» **Dataset items**
*** Begin section ***
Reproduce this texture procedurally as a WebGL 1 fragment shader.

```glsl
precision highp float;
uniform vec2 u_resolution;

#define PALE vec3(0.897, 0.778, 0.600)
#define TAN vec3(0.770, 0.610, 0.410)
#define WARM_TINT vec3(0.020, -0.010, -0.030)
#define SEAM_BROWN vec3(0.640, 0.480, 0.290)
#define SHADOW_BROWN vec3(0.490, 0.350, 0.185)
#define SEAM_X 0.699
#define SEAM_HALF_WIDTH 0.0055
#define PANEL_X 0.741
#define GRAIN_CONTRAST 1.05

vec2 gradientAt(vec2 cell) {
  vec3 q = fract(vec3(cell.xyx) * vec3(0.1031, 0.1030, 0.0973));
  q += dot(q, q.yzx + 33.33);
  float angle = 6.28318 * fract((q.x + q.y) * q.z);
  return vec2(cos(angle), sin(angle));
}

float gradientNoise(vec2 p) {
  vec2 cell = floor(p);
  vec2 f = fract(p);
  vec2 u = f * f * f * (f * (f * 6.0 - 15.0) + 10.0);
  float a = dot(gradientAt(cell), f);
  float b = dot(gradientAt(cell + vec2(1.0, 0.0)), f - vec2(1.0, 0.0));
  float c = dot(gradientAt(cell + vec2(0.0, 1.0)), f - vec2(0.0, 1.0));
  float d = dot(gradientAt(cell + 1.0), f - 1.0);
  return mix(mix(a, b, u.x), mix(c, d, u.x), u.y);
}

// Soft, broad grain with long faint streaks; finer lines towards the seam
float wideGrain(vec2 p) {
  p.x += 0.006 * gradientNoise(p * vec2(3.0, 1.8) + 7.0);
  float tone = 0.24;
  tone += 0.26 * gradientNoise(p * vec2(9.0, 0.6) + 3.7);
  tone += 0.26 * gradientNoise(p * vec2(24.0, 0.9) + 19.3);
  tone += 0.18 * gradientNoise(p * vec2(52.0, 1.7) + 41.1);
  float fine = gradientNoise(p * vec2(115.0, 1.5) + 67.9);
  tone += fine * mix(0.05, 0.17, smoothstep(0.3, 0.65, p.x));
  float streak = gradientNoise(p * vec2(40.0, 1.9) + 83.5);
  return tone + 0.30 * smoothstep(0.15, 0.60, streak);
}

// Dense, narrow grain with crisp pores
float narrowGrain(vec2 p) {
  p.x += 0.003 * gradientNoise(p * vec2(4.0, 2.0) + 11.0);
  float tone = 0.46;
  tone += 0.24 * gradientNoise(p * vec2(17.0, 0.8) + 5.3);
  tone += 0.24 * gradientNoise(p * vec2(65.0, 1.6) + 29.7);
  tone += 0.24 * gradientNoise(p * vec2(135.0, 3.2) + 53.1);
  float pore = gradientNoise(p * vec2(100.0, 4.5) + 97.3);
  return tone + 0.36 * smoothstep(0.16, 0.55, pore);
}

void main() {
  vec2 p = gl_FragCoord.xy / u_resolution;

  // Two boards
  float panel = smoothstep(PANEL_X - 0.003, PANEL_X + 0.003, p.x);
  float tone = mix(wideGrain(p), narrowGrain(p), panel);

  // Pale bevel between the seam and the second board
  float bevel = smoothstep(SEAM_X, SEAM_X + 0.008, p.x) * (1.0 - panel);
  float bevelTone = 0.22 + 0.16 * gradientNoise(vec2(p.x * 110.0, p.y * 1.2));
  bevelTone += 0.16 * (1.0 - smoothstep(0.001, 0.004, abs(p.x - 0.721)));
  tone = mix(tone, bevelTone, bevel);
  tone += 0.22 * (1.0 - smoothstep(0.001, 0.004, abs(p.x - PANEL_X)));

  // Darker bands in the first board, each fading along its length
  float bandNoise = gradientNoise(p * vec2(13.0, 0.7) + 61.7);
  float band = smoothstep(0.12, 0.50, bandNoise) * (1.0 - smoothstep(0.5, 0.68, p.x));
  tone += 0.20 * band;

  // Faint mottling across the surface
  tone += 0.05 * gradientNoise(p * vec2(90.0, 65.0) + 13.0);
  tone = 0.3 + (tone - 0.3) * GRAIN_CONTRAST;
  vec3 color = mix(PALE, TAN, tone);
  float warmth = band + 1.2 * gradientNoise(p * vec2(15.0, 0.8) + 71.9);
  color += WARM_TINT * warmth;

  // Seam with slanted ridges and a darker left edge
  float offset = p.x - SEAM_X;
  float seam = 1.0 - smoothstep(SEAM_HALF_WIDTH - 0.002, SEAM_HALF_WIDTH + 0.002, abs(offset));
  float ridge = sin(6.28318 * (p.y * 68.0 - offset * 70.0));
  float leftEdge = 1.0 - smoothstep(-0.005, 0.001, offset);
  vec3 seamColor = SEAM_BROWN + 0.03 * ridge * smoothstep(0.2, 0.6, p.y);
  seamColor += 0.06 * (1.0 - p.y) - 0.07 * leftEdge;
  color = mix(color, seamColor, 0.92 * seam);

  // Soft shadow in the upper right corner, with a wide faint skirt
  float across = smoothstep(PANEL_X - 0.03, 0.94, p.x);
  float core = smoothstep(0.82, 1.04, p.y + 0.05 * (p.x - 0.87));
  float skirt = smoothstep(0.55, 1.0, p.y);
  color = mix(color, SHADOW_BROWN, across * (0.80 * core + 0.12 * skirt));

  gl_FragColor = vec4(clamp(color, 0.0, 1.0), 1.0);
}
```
*** End section ***
» **Your objective**
All the entries should be output exactly as given.

» **Response area**
Reproduce this texture procedurally as a WebGL 1 fragment shader.

```glsl
precision highp float;
uniform vec2 u_resolution;

#define PALE vec3(0.897, 0.778, 0.600)
#define TAN vec3(0.770, 0.610, 0.410)
#define WARM_TINT vec3(0.020, -0.010, -0.030)
#define SEAM_BROWN vec3(0.640, 0.480, 0.290)
#define SHADOW_BROWN vec3(0.490, 0.350, 0.185)
#define SEAM_X 0.699
#define SEAM_HALF_WIDTH 0.0055
#define PANEL_X 0.741
#define GRAIN_CONTRAST 1.05

vec2 gradientAt(vec2 cell) {
  vec3 q = fract(vec3(cell.xyx) * vec3(0.1031, 0.1030, 0.0973));
  q += dot(q, q.yzx + 33.33);
  float angle = 6.28318 * fract((q.x + q.y) * q.z);
  return vec2(cos(angle), sin(angle));
}

float gradientNoise(vec2 p) {
  vec2 cell = floor(p);
  vec2 f = fract(p);
  vec2 u = f * f * f * (f * (f * 6.0 - 15.0) + 10.0);
  float a = dot(gradientAt(cell), f);
  float b = dot(gradientAt(cell + vec2(1.0, 0.0)), f - vec2(1.0, 0.0));
  float c = dot(gradientAt(cell + vec2(0.0, 1.0)), f - vec2(0.0, 1.0));
  float d = dot(gradientAt(cell + 1.0), f - 1.0);
  return mix(mix(a, b, u.x), mix(c, d, u.x), u.y);
}

// Soft, broad grain with long faint streaks; finer lines towards the seam
float wideGrain(vec2 p) {
  p.x += 0.006 * gradientNoise(p * vec2(3.0, 1.8) + 7.0);
  float tone = 0.24;
  tone += 0.26 * gradientNoise(p * vec2(9.0, 0.6) + 3.7);
  tone += 0.26 * gradientNoise(p * vec2(24.0, 0.9) + 19.3);
  tone += 0.18 * gradientNoise(p * vec2(52.0, 1.7) + 41.1);
  float fine = gradientNoise(p * vec2(115.0, 1.5) + 67.9);
  tone += fine * mix(0.05, 0.17, smoothstep(0.3, 0.65, p.x));
  float streak = gradientNoise(p * vec2(40.0, 1.9) + 83.5);
  return tone + 0.30 * smoothstep(0.15, 0.60, streak);
}

// Dense, narrow grain with crisp pores
float narrowGrain(vec2 p) {
  p.x += 0.003 * gradientNoise(p * vec2(4.0, 2.0) + 11.0);
  float tone = 0.46;
  tone += 0.24 * gradientNoise(p * vec2(17.0, 0.8) + 5.3);
  tone += 0.24 * gradientNoise(p * vec2(65.0, 1.6) + 29.7);
  tone += 0.24 * gradientNoise(p * vec2(135.0, 3.2) + 53.1);
  float pore = gradientNoise(p * vec2(100.0, 4.5) + 97.3);
  return tone + 0.36 * smoothstep(0.16, 0.55, pore);
}

void main() {
  vec2 p = gl_FragCoord.xy / u_resolution;

  // Two boards
  float panel = smoothstep(PANEL_X - 0.003, PANEL_X + 0.003, p.x);
  float tone = mix(wideGrain(p), narrowGrain(p), panel);

  // Pale bevel between the seam and the second board
  float bevel = smoothstep(SEAM_X, SEAM_X + 0.008, p.x) * (1.0 - panel);
  float bevelTone = 0.22 + 0.16 * gradientNoise(vec2(p.x * 110.0, p.y * 1.2));
  bevelTone += 0.16 * (1.0 - smoothstep(0.001, 0.004, abs(p.x - 0.721)));
  tone = mix(tone, bevelTone, bevel);
  tone += 0.22 * (1.0 - smoothstep(0.001, 0.004, abs(p.x - PANEL_X)));

  // Darker bands in the first board, each fading along its length
  float bandNoise = gradientNoise(p * vec2(13.0, 0.7) + 61.7);
  float band = smoothstep(0.12, 0.50, bandNoise) * (1.0 - smoothstep(0.5, 0.68, p.x));
  tone += 0.20 * band;

  // Faint mottling across the surface
  tone += 0.05 * gradientNoise(p * vec2(90.0, 65.0) + 13.0);
  tone = 0.3 + (tone - 0.3) * GRAIN_CONTRAST;
  vec3 color = mix(PALE, TAN, tone);
  float warmth = band + 1.2 * gradientNoise(p * vec2(15.0, 0.8) + 71.9);
  color += WARM_TINT * warmth;

  // Seam with slanted ridges and a darker left edge
  float offset = p.x - SEAM_X;
  float seam = 1.0 - smoothstep(SEAM_HALF_WIDTH - 0.002, SEAM_HALF_WIDTH + 0.002, abs(offset));
  float ridge = sin(6.28318 * (p.y * 68.0 - offset * 70.0));
  float leftEdge = 1.0 - smoothstep(-0.005, 0.001, offset);
  vec3 seamColor = SEAM_BROWN + 0.03 * ridge * smoothstep(0.2, 0.6, p.y);
  seamColor += 0.06 * (1.0 - p.y) - 0.07 * leftEdge;
  color = mix(color, seamColor, 0.92 * seam);

  // Soft shadow in the upper right corner, with a wide faint skirt
  float across = smoothstep(PANEL_X - 0.03, 0.94, p.x);
  float core = smoothstep(0.82, 1.04, p.y + 0.05 * (p.x - 0.87));
  float skirt = smoothstep(0.55, 1.0, p.y);
  color = mix(color, SHADOW_BROWN, across * (0.80 * core + 0.12 * skirt));

  gl_FragColor = vec4(clamp(color, 0.0, 1.0), 1.0);
}
```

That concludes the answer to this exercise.